Collected data:

- - -

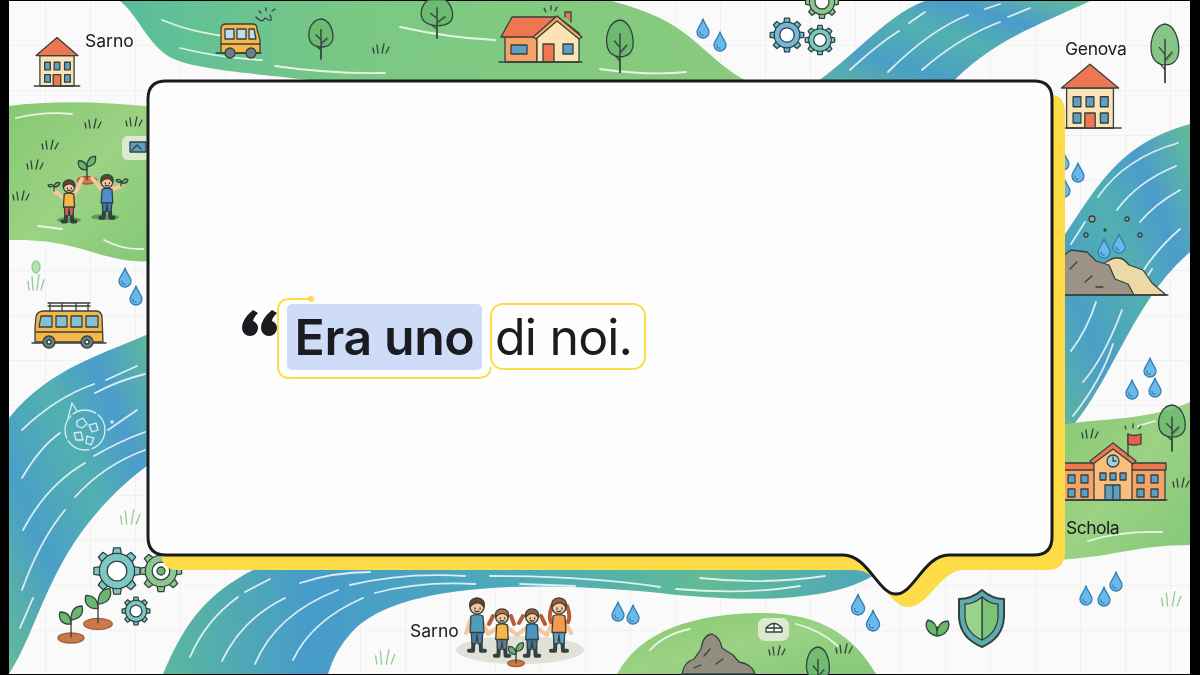
<!DOCTYPE html>
<html lang="it">
<head>
<meta charset="utf-8">
<title>Era uno di noi</title>
<style>
:root{--ink:#1b1c1f;--line:#34423f;--paper:#f9faf9;--grid:#f0f2f1;--yellow:#fddc48;--highlight:#cfdcf8;--leaf:#69b86c;--drop:#69b9ea;--wall:#fbe3b4;--roof:#ee7650;--orange:#f8b64a;--glass:#5f9fc4;--soil:#c9794a;--skin:#f6c79c;--hair:#6b4030;--teal:#7cc8c6}
*{box-sizing:border-box}
html,body{margin:0;width:1200px;height:675px;overflow:hidden;background:#000}
.board{position:relative;width:1200px;height:675px;overflow:hidden;font-family:Inter,Roboto,sans-serif;color:var(--ink)}
.board svg{position:absolute;inset:0;display:block}
.art{fill:none;stroke:var(--line);stroke-width:1.3;stroke-linecap:round;stroke-linejoin:round}
.art *{vector-effect:non-scaling-stroke}
.land{stroke:none}
.flow{stroke:#fff;stroke-width:1.8;opacity:.8}
.place{position:absolute;margin:0;font-size:17.5px;line-height:20px;white-space:nowrap}
.quote{position:absolute;left:0;top:304px;margin:0;font-size:50px;line-height:66px;font-weight:400}
.quote span,.quote strong{position:absolute;top:0;white-space:nowrap}
.quote strong{left:287px;width:195px;height:66px;border-radius:5px;background:var(--highlight);font-weight:600;text-align:center;letter-spacing:-.4px}
.quote span{left:495px;letter-spacing:-.8px}
</style>
</head>
<body>
<main class="board">
<svg class="art" width="1200" height="675" viewBox="0 0 1200 675" aria-hidden="true">
<defs>
<pattern id="grid" width="45" height="45" patternUnits="userSpaceOnUse"><path d="M45 0H0V45" stroke="var(--grid)" stroke-width="2"/></pattern>
<linearGradient id="meadow"><stop stop-color="#58bd9c"/><stop offset=".35" stop-color="#79c884"/><stop offset="1" stop-color="#8bcb7c"/></linearGradient>
<linearGradient id="field" x2="1" y2="1"><stop stop-color="#86c873"/><stop offset=".5" stop-color="#9bd283"/><stop offset="1" stop-color="#83c877"/></linearGradient>
<linearGradient id="river" x1="0" y1="1" x2="1" y2="0"><stop stop-color="#62bb98"/><stop offset=".3" stop-color="#4a9fc6"/><stop offset=".55" stop-color="#52b0b0"/><stop offset=".75" stop-color="#4b9ccb"/><stop offset="1" stop-color="#62bd96"/></linearGradient>
<linearGradient id="stream"><stop stop-color="#5bb89d"/><stop offset=".2" stop-color="#479bca"/><stop offset=".5" stop-color="#4cabb9"/><stop offset=".75" stop-color="#60bb95"/><stop offset="1" stop-color="#4ba5be"/></linearGradient>
<g id="tree"><path d="M0 50V14M0 33l7-8M0 39l-6-7"/><path d="M0 0C-9 1-13 13-12 23C-11 32-5 35 0 35C7 35 12 31 12 22C12 12 8 1 0 0Z" fill="var(--leaf)" fill-opacity=".8"/><path d="M0 50V13M0 31l6-7M0 26l-5-6"/></g>
<path id="drop" d="M0-9C1-4 6 0 6 4A6 6 0 0 1-6 4C-6 0-1-4 0-9ZM-3 4Q-3 7 0 7" fill="var(--drop)" stroke="#347fb5"/>
<g id="tuft"><path d="M-6 0L-7-5M-2 0L-3-8M2 0L4-9M6 0L9-6"/></g>
<g id="tooth"><path d="M-4-15L-3-21H3L4-15M-4 15L-3 21H3L4 15"/></g>
<g id="gear" fill="currentColor"><use href="#tooth"/><use href="#tooth" transform="rotate(45)"/><use href="#tooth" transform="rotate(90)"/><use href="#tooth" transform="rotate(135)"/><circle r="16"/><circle r="15" stroke="none"/><circle r="9" fill="#fff"/></g>
<g id="sprout"><ellipse cx="0" cy="19" rx="13" ry="5" fill="var(--soil)" stroke="#a55c35"/><path d="M0 18V0"/><path d="M0 5C-9 6-13 0-11-7C-4-7 0-3 0 5ZM0 1C0-8 4-13 11-13C13-5 9 0 0 1Z" fill="var(--leaf)"/></g>
<g id="house"><path d="M-18-32H18V0H-18Z" fill="var(--wall)"/><path d="M-22-32L0-51L22-32Z" fill="var(--roof)"/><path d="M-13-25h6v8h-6ZM-3-25h6v8h-6ZM8-25h6v8h-6ZM-13-12h6v8h-6ZM8-12h6v8h-6Z" fill="var(--glass)"/><path d="M-4 0V-12H4V0" fill="var(--roof)"/><path d="M-24 0H24"/></g>
<g id="child"><path d="M-3 24L-4 43H-8M3 24L4 43H8" stroke="var(--line)" stroke-width="4"/><path d="M-6 22H6L5 36H1L0 27L-1 36H-5Z" fill="var(--pants)"/><path d="M-6 9Q0 6 6 9L7 25H-7Z" fill="var(--shirt)"/><circle r="7" fill="var(--skin)"/><path d="M-7 0C-10-12 10-12 7 0Q4-4 1-4Q-4-4-7 0Z" fill="var(--hair)"/><path d="M-2 1V2M3 1V2M-2 4Q0 5 2 4"/></g>
<path id="ripple" d="M0 0Q12-12 25-18"/>
</defs>

<g id="ground" class="land">
<path d="M9 1H1190V674H9Z" fill="var(--paper)"/>
<path d="M9 1H1190V674H9Z" fill="url(#grid)"/>
<path d="M120 1C140 18 145 40 168 56C190 69 240 72 310 80L400 90H765C714 69 704 40 660 18Q638 8 612 1Z" fill="url(#meadow)"/>
<path d="M805 90C850 62 885 15 925 1H1090C1040 25 990 40 945 90Z" fill="url(#river)"/>
<path d="M9 106Q70 98 155 107V261C100 265 85 238 9 240Z" fill="url(#field)"/>
<path d="M155 331C105 354 50 367 9 418V674C45 618 50 535 155 460Z" fill="url(#river)"/>
<path d="M163 674C184 625 205 590 270 562H890C850 607 735 602 650 592C500 578 390 590 352 632Q335 650 328 674Z" fill="url(#stream)"/>
<path d="M1190 124C1118 144 1098 185 1055 250V446C1112 390 1128 305 1190 252Z" fill="url(#river)"/>
<path d="M1055 426C1100 417 1145 422 1190 402V545C1135 545 1110 558 1055 560Z" fill="url(#field)"/>
<path d="M617 674C641 630 694 614 760 613C823 613 854 637 876 674Z" fill="url(#field)"/>
</g>

<g id="currents" class="flow">
<path d="M162 20Q195 34 235 37M180 48Q220 58 262 60M275 66Q330 74 385 73M400 27Q450 38 495 40M600 69Q650 76 686 72M850 70Q878 44 899 31M909 23L925 12M888 72Q930 30 968 15M922 70Q958 38 1000 22M1008 17L1030 8M985 9L1000 4"/>
<path d="M22 430Q55 398 94 384M106 380L137 366M22 478Q40 447 60 433M95 393Q120 380 145 374M23 530Q47 485 85 463M94 456Q120 441 145 432M22 590Q40 540 65 510M75 497Q104 465 145 450M20 628L33 598M108 430L137 410"/>
<path d="M190 657Q206 620 238 597M245 592L270 579M222 661Q242 619 285 598M255 664Q276 614 338 590M350 585Q405 572 465 576M293 660Q312 620 363 598M375 593Q420 581 475 584M490 576Q590 576 660 587M676 589Q745 595 800 586M520 584L575 586M700 578Q763 585 825 576M300 583Q334 572 370 572"/>
<path d="M1178 143Q1125 158 1098 197M1176 166Q1137 182 1117 210M1180 190Q1155 204 1140 222M1085 222L1071 244M1180 229Q1150 255 1133 288M1122 310Q1104 358 1083 382M1096 302Q1087 330 1071 351M1113 344Q1102 379 1073 416M1152 269L1141 286"/>
<path d="M16 118Q45 111 72 114M104 240Q123 250 143 249M38 226L62 229M1088 541Q1120 531 1162 532M1138 426L1155 421M650 650Q665 634 690 629M796 624Q820 630 838 646"/>
</g>

<g id="trees"><use href="#tree" transform="translate(321 19) scale(1 .8)"/><use href="#tree" transform="translate(437-3) scale(1.3 .82)"/><use href="#tree" transform="translate(620 20) scale(1.1 1.05)"/><use href="#tree" transform="translate(1165 24) scale(1.15 1.17)"/><use href="#tree" transform="translate(1172 405) scale(1.1 .92)"/><use href="#tree" transform="translate(818 647) scale(.95)"/></g>

<g id="grass"><use href="#tuft" x="380" y="53"/><use href="#tuft" x="92" y="128"/><use href="#tuft" x="133" y="126"/><use href="#tuft" x="49" y="149"/><use href="#tuft" x="34" y="169"/><use href="#tuft" x="20" y="200"/><use href="#tuft" x="1089" y="438"/><use href="#tuft" x="1180" y="487"/><use href="#tuft" x="776" y="655"/><use href="#tuft" x="843" y="653"/><g stroke="#8fcb91"><use href="#tuft" transform="translate(129 524) scale(1.2 1.6)"/><use href="#tuft" transform="translate(384 664) scale(1.2 1.6)"/><use href="#tuft" transform="translate(1170 606) scale(1.2 1.6)"/><use href="#tuft" transform="translate(35 290) scale(1 1.7)"/><ellipse cx="36" cy="267" rx="4" ry="6" fill="#b8dfae"/></g></g>

<g id="rain"><use href="#drop" x="703" y="28"/><use href="#drop" x="720" y="41"/><use href="#drop" x="125" y="277"/><use href="#drop" x="136" y="295"/><use href="#drop" x="1078" y="172"/><use href="#drop" x="1064" y="187"/><use href="#drop" x="1063" y="160"/><use href="#drop" x="1150" y="367"/><use href="#drop" x="1132" y="389"/><use href="#drop" x="1155" y="387"/><use href="#drop" x="1116" y="581"/><use href="#drop" x="1086" y="595"/><use href="#drop" x="1104" y="596"/><use href="#drop" x="618" y="611"/><use href="#drop" x="633" y="614"/><use href="#drop" transform="translate(858 604) scale(1.1)"/><use href="#drop" transform="translate(873 620) scale(1.1)"/></g>

<g id="gears"><g color="#72b7dc"><use href="#gear" transform="translate(787 35) scale(.8)"/></g><g color="var(--teal)"><use href="#gear" transform="translate(820 40) scale(.7)"/><use href="#gear" transform="translate(117 571) scale(1.1)"/><use href="#gear" transform="translate(136 611) scale(.66)"/></g><g color="#8bc78e"><use href="#gear" transform="translate(822 2) scale(.78)"/><use href="#gear" transform="translate(161 571) scale(.98)"/></g><circle cx="161" cy="571" r="4" fill="var(--leaf)"/></g>

<g id="buildings">
<use href="#house" transform="translate(57 86) scale(.95)"/>
<use href="#house" transform="translate(1090 128) scale(1.3 1.25)"/>
<g id="villa"><path d="M505 36H537V62H505Z" fill="#f6a265"/><path d="M537 33L558 17L579 33V62H537Z" fill="var(--wall)"/><path d="M501 37L512 17H556L534 37Z" fill="var(--roof)"/><path d="M533 37L557 16L582 37L579 39L557 21L536 39Z" fill="#f6a265"/><path d="M565 17V12H571V22" fill="var(--roof)"/><path d="M511 45H527V54H511ZM563 44H573V54H563Z" fill="var(--glass)"/><path d="M543 62V44H554V62Z" fill="var(--roof)"/><path d="M499 62H582M544 8L546 12M551 6V10M557 7L555 11"/></g>
<g id="school"><path d="M1060 466H1165V500H1060Z" fill="#f5a469"/><path d="M1060 463H1166V470H1060Z" fill="var(--roof)"/><path d="M1094 500V460L1113 444L1132 460V500Z" fill="#f9bd7c"/><path d="M1090 461L1113 443L1136 461L1133 464L1113 449L1093 464Z" fill="var(--roof)"/><circle cx="1113" cy="461" r="6" fill="#9fd0e4"/><path d="M1113 457V461H1116"/><path id="pane" d="M1068 475h7v8h-7ZM1081 475h7v8h-7ZM1137 475h7v8h-7ZM1151 475h7v8h-7ZM1100 473h6v7h-6ZM1110 473h6v7h-6ZM1120 473h6v7h-6Z" fill="var(--glass)"/><path d="M1068 489h7v8h-7ZM1081 489h7v8h-7ZM1137 489h7v8h-7ZM1151 489h7v8h-7ZM1105 500V485H1120V500Z" fill="var(--glass)"/><path d="M1113 485V500M1060 500H1167M1128 456V434"/><path d="M1128 434Q1134 437 1141 434V444Q1135 446 1128 444Z" fill="#ee5d4c"/><path d="M1126 429L1125 426M1133 428V424M1139 429L1141 426"/></g>
</g>

<g id="school-bus"><path d="M221 29Q221 24 226 24H253Q257 24 257 29L260 40V53H221Z" fill="var(--orange)"/><path d="M225 29H234V39H225ZM237 29H246V39H237ZM249 29H254L256 39H249Z" fill="#b8dfed"/><path d="M221 44H260M216 53H261M256 17Q262 24 265 18Q274 24 270 15M261 13L259 11M266 11V8M272 11L275 9"/><circle cx="230" cy="53" r="5" fill="#6e7d82"/><circle cx="251" cy="53" r="5" fill="#6e7d82"/></g>
<g id="minibus"><path d="M36 317Q37 311 44 311H96Q102 311 102 318L103 342H35V328Z" fill="var(--orange)"/><path d="M41 316H52V327H39ZM56 316H67V327H56ZM71 316H82V327H71ZM86 316H98V327H86Z" fill="#84bfd2"/><path d="M36 332H102M48 306H90M50 303V311M62 303V311M76 303V311M88 303V311M48 303H90M32 343H106"/><circle cx="49" cy="342" r="6" fill="#6e7d82"/><circle cx="87" cy="342" r="6" fill="#6e7d82"/><circle cx="49" cy="342" r="2" fill="#fff"/><circle cx="87" cy="342" r="2" fill="#fff"/></g>
<g id="screen"><rect x="122" y="136" width="34" height="24" rx="6" fill="#dcebd0" stroke="none"/><path d="M130 142H146V152H130Z" fill="var(--glass)"/><path d="M132 150L137 145L141 149"/></g>

<g id="planting"><ellipse cx="69" cy="220" rx="12" ry="3" fill="#5b9c57" stroke="none"/><ellipse cx="105" cy="217" rx="14" ry="3" fill="#5b9c57" stroke="none"/><use href="#sprout" transform="translate(87 166) scale(.75)"/><path d="M64 198L54 191M73 197L82 179M102 190L92 178M110 190L121 186" stroke="var(--skin)" stroke-width="4"/><path d="M54 191V186Q48 188 48 185Q53 183 54 187Q59 187 60 183Q55 181 54 187M121 186V182Q117 183 116 180Q121 178 122 183Q127 184 128 180Q124 177 122 183" fill="var(--leaf)"/><use href="#child" transform="translate(69 187) scale(.8)" style="--shirt:var(--orange);--pants:#d9614f"/><use href="#child" transform="translate(107 182) scale(.83)" style="--shirt:#4d8fd0;--pants:#3f78b5"/></g>
<g id="friends"><ellipse cx="520" cy="650" rx="64" ry="14" fill="#e0e1d9" stroke="none"/><path d="M482 621L488 634L497 628M508 628L517 635L526 628M537 628L547 635L553 621M471 618L466 633M564 619L571 633" stroke="var(--skin)" stroke-width="4"/><use href="#child" transform="translate(477 607) scale(1 1.02)" style="--shirt:#549abc;--pants:#477ea8"/><path d="M493 616L489 624M511 616L514 624M523 616L519 623M541 616L545 624M552 606Q548 617 551 622M567 606Q571 616 568 622" stroke="#b95d36" stroke-width="4"/><use href="#child" transform="translate(502 617) scale(.9)" style="--shirt:var(--orange);--pants:#63789a;--hair:#c36a3c"/><use href="#child" transform="translate(532 617) scale(.9)" style="--shirt:#4c96c7;--pants:#466c8f;--hair:#9c5936"/><use href="#child" transform="translate(559 607) scale(1 1.02)" style="--shirt:#f39a4b;--pants:#58a5c4;--hair:#ac5935"/><use href="#sprout" transform="translate(516 651) scale(.65)"/></g>
<g id="sprouts"><use href="#sprout" transform="translate(71 619)"/><use href="#sprout" transform="translate(98 603) scale(1.1)"/><path d="M937 636C927 634 924 625 928 620Q937 622 937 632Q939 621 948 621C951 628 945 636 937 636ZM937 636V627" fill="var(--leaf)"/></g>

<g id="landslide"><path d="M1095 295Q1090 270 1108 261Q1120 253 1129 265L1143 270L1152 283L1166 295Z" fill="#ecd9a5"/><path d="M1055 295V262L1071 250L1087 252L1096 261L1109 265L1115 279L1128 284L1134 295Z" fill="#9b9486"/><path d="M1070 269L1077 262M1085 282L1092 276M1096 287H1103M1060 295H1168"/><g fill="#8ba7ab"><circle cx="1092" cy="219" r="3"/><circle cx="1127" cy="219" r="2"/><circle cx="1140" cy="235" r="2"/><circle cx="1086" cy="235" r="2"/><circle cx="1105" cy="230" r="1"/></g><use href="#drop" x="1104" y="248"/><use href="#drop" x="1119" y="243"/></g>
<g id="rock"><path d="M682 674Q684 662 694 659L701 649Q703 635 712 634Q720 637 722 648L733 655L739 662Q752 664 755 674Z" fill="#918e80"/><path d="M704 656L710 649M716 664L723 659M694 668L701 665"/><rect x="758" y="618" width="31" height="23" rx="7" fill="#dcebd0" stroke="none"/><path d="M766 632V628Q774 619 782 628V632ZM766 628H782M774 624V632" fill="#fff"/></g>
<g id="shield"><path d="M982 590Q992 599 1004 599V617Q1003 638 982 647Q960 638 959 617V599Q972 599 982 590Z" fill="#5facb0" stroke-width="2"/><path d="M982 597Q990 604 998 604V617Q997 633 982 640Z" fill="#79c477"/><path d="M982 597Q974 604 965 604V617Q966 633 982 640Z" fill="#9ad48c"/></g>
<g id="globe" stroke="#d8f0f4"><circle cx="85" cy="430" r="20" stroke-dasharray="24 3"/><path d="M68 418L72 403L77 411M77 421L83 418L87 424L82 428L77 426ZM89 425L96 423L98 430L92 432ZM74 433L81 432L83 440L76 440ZM87 436L94 438L91 445L86 443Z"/><circle cx="112" cy="422" r="1"/></g>

<g id="speech-bubble">
<path d="M166 94H1047Q1065 94 1065 112V552Q1065 570 1047 570H963C941 570 928 607 908 607C889 607 880 570 855 570H178Q161 570 161 552V112Z" fill="var(--yellow)" stroke="none"/>
<path d="M166 81H1034Q1052 81 1052 99V537Q1052 555 1034 555H949C924 555 914 594 896 594C878 594 868 555 843 555H166Q148 555 148 537V99Q148 81 166 81Z" fill="#fefefe" stroke="var(--ink)" stroke-width="3"/>
</g>
<g id="quote-frame" stroke="var(--yellow)" stroke-width="2"><path d="M311 299H290Q278 299 278 311V366Q278 378 290 378H479Q489 378 491 368"/><rect x="491" y="304" width="154" height="65" rx="12"/><circle cx="311" cy="299" r="2" fill="var(--yellow)"/></g>
<g id="quote-mark" fill="var(--ink)" stroke="none"><path id="comma" d="M253 310L258 313Q253 318 253 321Q258 323 258 328A8 8 0 0 1 242 328Q242 319 253 310Z"/><use href="#comma" x="19"/></g>
</svg>

<p class="place" style="left:85px;top:31px">Sarno</p>
<p class="place" style="left:1065px;top:39px;letter-spacing:-.3px">Genova</p>
<p class="place" style="left:1066px;top:518px;letter-spacing:-.5px">Schola</p>
<p class="place" style="left:410px;top:621px">Sarno</p>
<blockquote class="quote"><strong>Era uno</strong> <span>di noi.</span></blockquote>
</main>
</body>
</html>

- - -

### WHAT TO WORK ON
Go through the entries and filter for lines holding the word "weight"; copy each match.

### RESULT OF THIS EXERCISE
.quote{position:absolute;left:0;top:304px;margin:0;font-size:50px;line-height:66px;font-weight:400}
.quote strong{left:287px;width:195px;height:66px;border-radius:5px;background:var(--highlight);font-weight:600;text-align:center;letter-spacing:-.4px}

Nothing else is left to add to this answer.